Which battle scenes have I most enjoyed writing? Well, there’s a certain scene in Ruin that springs to mind, involving a duel, a running mount and a very angry wolven.
That scene still gives me absolute chills.
Also, a scene in The Shadow of the Gods, where Orka walks into a pub with a seax in her fist and some bad intentions in her head (or should I say ‘thought-cage’). And the final battle in A Time of Courage, which took up about 200 pages. That was an immense challenge to work out.
I’d say the whole of A Time of Courage is one big final battle, it really was a satisfying conclusion.
Ok, one of our favourite questions here on the Fantasy Hive is which fantastical creature would you ride into battle and why? And I’d also like to add which THREE characters from any of your series would you choose to stand beside you in a shield wall?
Which fantastical creature would I ride into battle? A dragon, of course.
Which three of my characters would I choose to stand beside me in the shield wall? Orka, Maquin and Storm. Honorable mention – Balur One-Eye.
Those are some great choices, John. Out of those I’d choose Storm every time.
Can you tell us a little something about book two? What will our characters be doing next? Will there be more cheese?!
Okay, what can I tell you without spoilers…not very much. Um, the individual quests and threads of the main POV’s become more intertwined, as they all get dragged into a greater conflict, despite how little most of the main characters care about that.
Also, my wolf and raven obsession rears its head again. And there is definitely more cheese. Prepare yourself for another of Svik’s tales.
Look forward to it.
And if I can cheekily ask you… are you able to share a title with us yet?

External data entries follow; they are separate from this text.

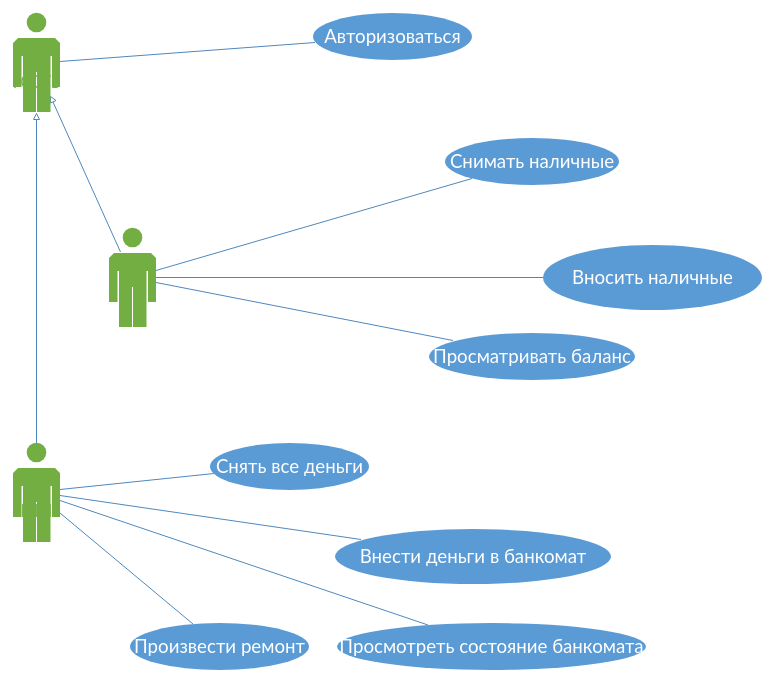
<!DOCTYPE html>
<html lang="ru">
<head>
<meta charset="utf-8">
<title>Диаграмма вариантов использования банкомата</title>
<style>
:root {
  --paper: #ffffff;
  --case: #5b9bd5;
  --case-text: #ffffff;
  --line: #4e88be;
  --actor: #72ae42;
}
* { box-sizing: border-box; }
html, body { margin: 0; overflow: hidden; }
.diagram {
  position: relative;
  width: 775px;
  height: 683px;
  overflow: hidden;
  background: var(--paper);
  font-family: Lato, "Open Sans", sans-serif;
}
.links { position: absolute; inset: 0; display: block; }
.association { stroke: var(--line); stroke-width: 1; fill: none; }
.arrowhead { stroke: var(--line); stroke-width: 1; fill: var(--paper); }
.actor { fill: var(--actor); }
.actor-label { fill: var(--actor); font-size: 18px; }
.use-case {
  position: absolute;
  display: flex;
  align-items: center;
  justify-content: center;
  border-radius: 50%;
  background: var(--case);
  color: var(--case-text);
  font-size: 18.7px;
  line-height: 1;
  white-space: nowrap;
}
.sign-in { left: 313px; top: 13px; width: 159px; height: 47px; }
.withdraw { left: 445px; top: 138px; width: 174px; height: 47px; }
.deposit { left: 543px; top: 245px; width: 219px; height: 65px; }
.balance { left: 429px; top: 333px; width: 206px; height: 47px; }
.collect { left: 210px; top: 443px; width: 159px; height: 47px; }
.refill { left: 335px; top: 529px; width: 276px; height: 55px; }
.repair { left: 130px; top: 623px; width: 179px; height: 47px; }
.status { left: 337px; top: 623px; width: 309px; height: 47px; }
</style>
</head>
<body>
<main class="diagram">
  <svg class="links" width="775" height="683" viewBox="0 0 775 683" aria-hidden="true">
    <defs>
      <g id="person">
        <circle cx="23.5" cy="9.5" r="9.8"/>
        <path d="M5 25H42L47 30V74H39V43H37.5V99H24V59H23V99H10V43H8.5V74H0V30Z"/>
      </g>
    </defs>

    <g class="association">
      <path d="M60 61.5L315 42.5"/>
      <path d="M156 270.5L472 178.5"/>
      <path d="M156 277.5H543"/>
      <path d="M156 282.5L453 340.5"/>
      <path d="M60 489.5L214 473.5"/>
      <path d="M60 495.5L361 539.5"/>
      <path d="M60 500.5L428 625"/>
      <path d="M60 513L193 624"/>
    </g>

    <g class="generalization">
      <path class="association" d="M36.5 443V119M120.5 252L53 102"/>
      <path class="arrowhead" d="M36.5 113.5L39.5 119.5H33.5Z"/>
      <path class="arrowhead" d="M50.5 96.5L56 100.5L50.5 103Z"/>
    </g>

    <g class="actor-label">
      <text x="13" y="87.5" textLength="47" lengthAdjust="spacingAndGlyphs">ГОСТЬ</text>
      <text x="13" y="516.5" textLength="47" lengthAdjust="spacingAndGlyphs">СЕРВИС</text>
    </g>
    <g class="actor">
      <use href="#person" x="13" y="13"/>
      <use href="#person" x="109" y="228"/>
      <use href="#person" x="13" y="443"/>
    </g>
  </svg>

  <div class="use-case sign-in">Авторизоваться</div>
  <div class="use-case withdraw">Снимать наличные</div>
  <div class="use-case deposit">Вносить наличные</div>
  <div class="use-case balance">Просматривать баланс</div>
  <div class="use-case collect">Снять все деньги</div>
  <div class="use-case refill">Внести деньги в банкомат</div>
  <div class="use-case repair">Произвести ремонт</div>
  <div class="use-case status">Просмотреть состояние банкомата</div>
</main>
</body>
</html>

The working title for Bloodsworn 2 is Dead Gods Rising, but I don’t think that will be the final title – that’s a decision made by my publishers, and whilst I can submit my title and thoughts, the final decision is with them. My working title for book 1 was Dragon Unchained, but that was changed to The Shadow of the Gods by my publishers. It’s one of those things that is decided by committee.
And lastly how does it feel to be called a slayer of characters, a monster and a madman?! (For those of you who don’t know, I may have called John a few names in my review and if you’ve read his books you’ll know why!)
In all honesty, Nils, this makes me happy.
Haha, I’m glad!
Thank you so much, John!
Thank you, Nils, for the invite. It’s great to catch up and be back at the Fantasy Hive.